What Was the Exact Moment When Peter Jackson’s Hobbit Movie Series Went Off the Rails?
J. Clifford’s one-image review of the new Hobbit movie by Peter Jackson reminded me that this third movie in the series had come out. I had forgotten, honestly, and that’s saying a lot. I have watched every minute of the making-of footage of each of the three Lord of the Rings movies by Peter Jackson, repeatedly. I listened to years of Corey Olson’s The Tolkien Professor podcasts that started with a strong academic treatment of J.R.R. Tolkien’s works (before it slumped into fandom). I counted the days until the release of the first Peter Jackson Hobbit movie…
… and then I thought I’d give the second movie a chance…
… and I’m not even bothering to go to the theaters for the third installment.
Why? The moment when I lost all enthusiasm for Peter Jackson’s version of the Hobbit was the moment in the mountains when Bilbo Baggins’ company of dwarves made their way out of goblin captivity not by running away, but by finding 397 ways to cut open goblin bodies. The small band of dwarves are shown on film slashing through hundreds of wildly aggressive goblins, killing them in cartoonish fashion with hyperathletics that defy physics and without so much as a scratch to themselves. In the second film, this absurdity is repeated as the dwarves slice their way through dozens of orcs that are supposed to be bigger, tougher and stronger than they are.
The charm of J.R.R. Tolkien’s book The Hobbit is that it follows little people making their way through a frightening world and ultimately succeeding because of their small acts. The charmlessness of Peter Jackson’s Hobbit movie series comes, in my opinion, from the transformation of little, vulnerable souls into stock superheroes in a videogame slashfest.

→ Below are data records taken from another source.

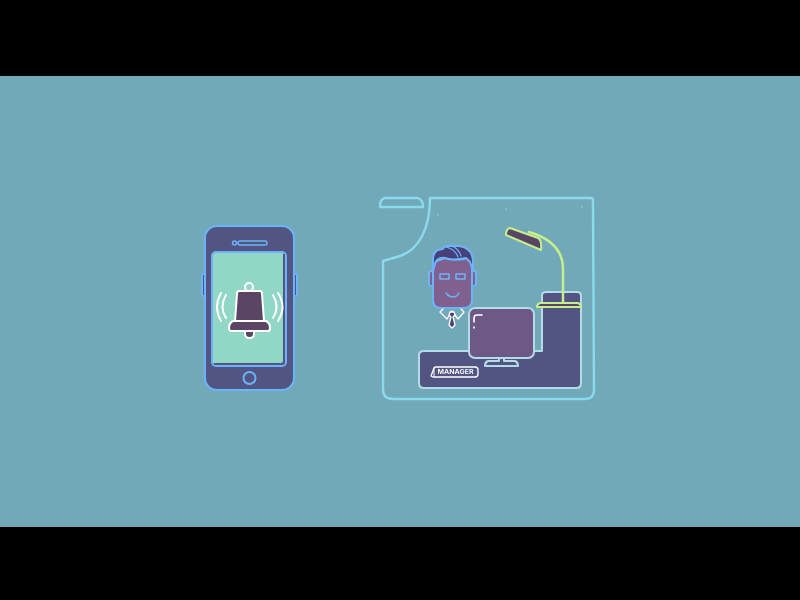
<!DOCTYPE html>
<html lang="en">
<head>
<meta charset="utf-8">
<title>Phone alert and manager desk</title>
<style>
:root {
  --black: #000;
  --teal: #72a9b8;
  --navy: #525482;
  --blue: #6cb4fa;
  --sky: #8bd9ec;
  --mint: #90d7c5;
  --plum: #5a4664;
  --screen: #6d5886;
  --skin: #80608f;
  --hair: #4a4078;
  --pale: #b4dbe8;
  --lime: #c5ee8c;
  --white: #fff;
}
html, body { margin: 0; background: var(--black); overflow: hidden; }
.canvas { display: block; width: 800px; height: 600px; }
.canvas * { stroke-linecap: round; stroke-linejoin: round; }
.line { fill: none; stroke-width: 2; }
.phone { stroke: var(--blue); stroke-width: 2; fill: var(--navy); }
.bell { stroke: var(--white); stroke-width: 2; fill: var(--plum); }
.room { stroke: var(--sky); fill: none; stroke-width: 2.4; }
.desk { stroke: var(--pale); stroke-width: 2; fill: var(--navy); }
.lamp { stroke: var(--lime); stroke-width: 2; fill: var(--plum); }
.face { stroke: var(--blue); stroke-width: 2; fill: var(--skin); }
.collar { stroke: var(--white); stroke-width: 1.3; fill: none; }
.plate-text { font: 700 6px Inter, "Open Sans", sans-serif; fill: var(--white); }
</style>
</head>
<body>
<svg class="canvas" viewBox="0 0 800 600" role="img" aria-label="A phone showing a ringing bell beside a manager at a desk">
  <rect width="800" height="600" fill="var(--black)"/>
  <rect y="76" width="800" height="451" fill="var(--teal)"/>

  <g id="phone">
    <rect class="phone" x="202" y="274" width="5" height="22" rx="1"/>
    <rect class="phone" x="292" y="274" width="5" height="22" rx="1"/>
    <rect class="phone" x="205" y="226" width="89" height="164" rx="12"/>
    <circle class="phone" cx="234.500" cy="243" r="2" style="stroke-width:1.5"/>
    <rect class="phone" x="238" y="241" width="29" height="4" rx="2" style="stroke-width:1.5"/>
    <rect x="212" y="252" width="72" height="112" rx="4" fill="var(--mint)"/>
    <rect class="line" x="212" y="252" width="74" height="114" rx="4" stroke="var(--blue)"/>
    <path class="line" d="M284 255V361Q284 364 281 364H215" stroke="var(--navy)"/>
    <circle class="phone" cx="249.500" cy="378" r="6"/>
  </g>

  <g id="bell" class="bell">
    <circle cx="249" cy="287" r="4" fill="var(--mint)"/>
    <path d="M245 331H254V334Q254 338 249.500 338T245 334Z"/>
    <path d="M239 291H260Q262 291 262 294L264 321H235L237 294Q237 291 239 291Z"/>
    <path d="M233 321H266Q270 323 270 328Q270 331 268 331H231Q229 331 229 328Q229 323 233 321Z"/>
    <g fill="none">
      <path d="M226 295Q219 307 226 318"/>
      <path d="M221 293Q213 307 221 321"/>
      <path d="M273 295Q280 307 273 318"/>
      <path d="M278 293Q287 307 278 321"/>
    </g>
  </g>

  <g id="room" class="room">
    <path d="M430 198H591Q593 198 593 201L594 390Q594 399 585 399H393Q383 399 383 389V261L400 256C418 250 430 230 430 198Z"/>
    <path d="M385 198H418Q423 200 423 207H380Q380 199 385 198Z"/>
  </g>
  <g id="specks" fill="var(--sky)" opacity=".6">
    <circle cx="438" cy="215" r="1"/>
    <circle cx="506" cy="209" r="1"/>
    <circle cx="582" cy="207" r="1"/>
  </g>

  <g id="manager">
    <g class="face">
      <path d="M433 271H431Q429 271 429 274V283Q429 286 431 286H433Z"/>
      <path d="M472 271H474Q476 271 476 274V283Q476 286 474 286H472Z"/>
      <path d="M433 262Q440 260 445 258Q459 261 467 258L472 263V300Q472 307 465 308H440Q433 307 433 300Z"/>
      <path d="M433 271V260Q433 249 443 249Q444 246 449 246H459Q473 248 473 262V271L470 262L466 258Q452 261 445 258Q437 257 435 264Z" fill="var(--hair)"/>
      <path d="M446 247Q455 249 458 257M452 246Q459 249 461 256" fill="none" style="stroke-width:1.2"/>
      <rect x="440" y="274" width="9" height="5" style="stroke-width:1.5"/>
      <rect x="456" y="274" width="9" height="5" style="stroke-width:1.5"/>
      <path d="M446 293Q449 297 453 297T459 293" fill="none" style="stroke-width:1.5"/>
    </g>
    <g class="collar">
      <path d="M443 309L440 312L447 319L452 311L458 319L464 312L461 309"/>
      <path d="M450 312H454L455 315L453 317L455 325L452 328L449 325L451 317L449 315Z" fill="var(--hair)"/>
    </g>
  </g>

  <g id="desk" class="desk">
    <path d="M542 307V295Q542 292 546 292H577Q581 292 581 296V383Q581 388 576 388H424Q419 388 419 383V355Q419 351 424 351H542Z"/>
    <path d="M499 357H504V361H515Q518 362 518 366H485Q485 362 488 361H499Z"/>
    <rect x="469" y="308" width="65" height="50" rx="6" fill="var(--screen)"/>
    <path d="M474 322V318Q474 315 477 315H482M474 327V328" fill="none" stroke="var(--white)" style="stroke-width:1.6"/>
  </g>

  <g id="lamp" class="lamp">
    <path d="M529 232Q563 242 563 269V303" fill="none" style="stroke-width:2.500"/>
    <path d="M510 228L538 238Q542 240 541 250L506 235Q506 229 510 228Z"/>
    <path d="M540 303H578Q581 304 581 307H537Q537 304 540 303Z"/>
  </g>

  <g id="nameplate">
    <path d="M435 367H475Q478 367 478 370V374Q478 377 475 377H433L431 376L434 368Z" fill="var(--navy)" stroke="var(--white)" stroke-width="1.3"/>
    <path d="M434 368V376" stroke="var(--white)" stroke-width="1"/>
    <text class="plate-text" x="437.500" y="374.400" textLength="36" lengthAdjust="spacingAndGlyphs">MANAGER</text>
  </g>
</svg>
</body>
</html>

I have yet to encounter a person who believes that Peter Jackson’s Hobbit movie series is anything but a financial success. If you saw any of the three movies, what was the moment for you when the series went off the rails?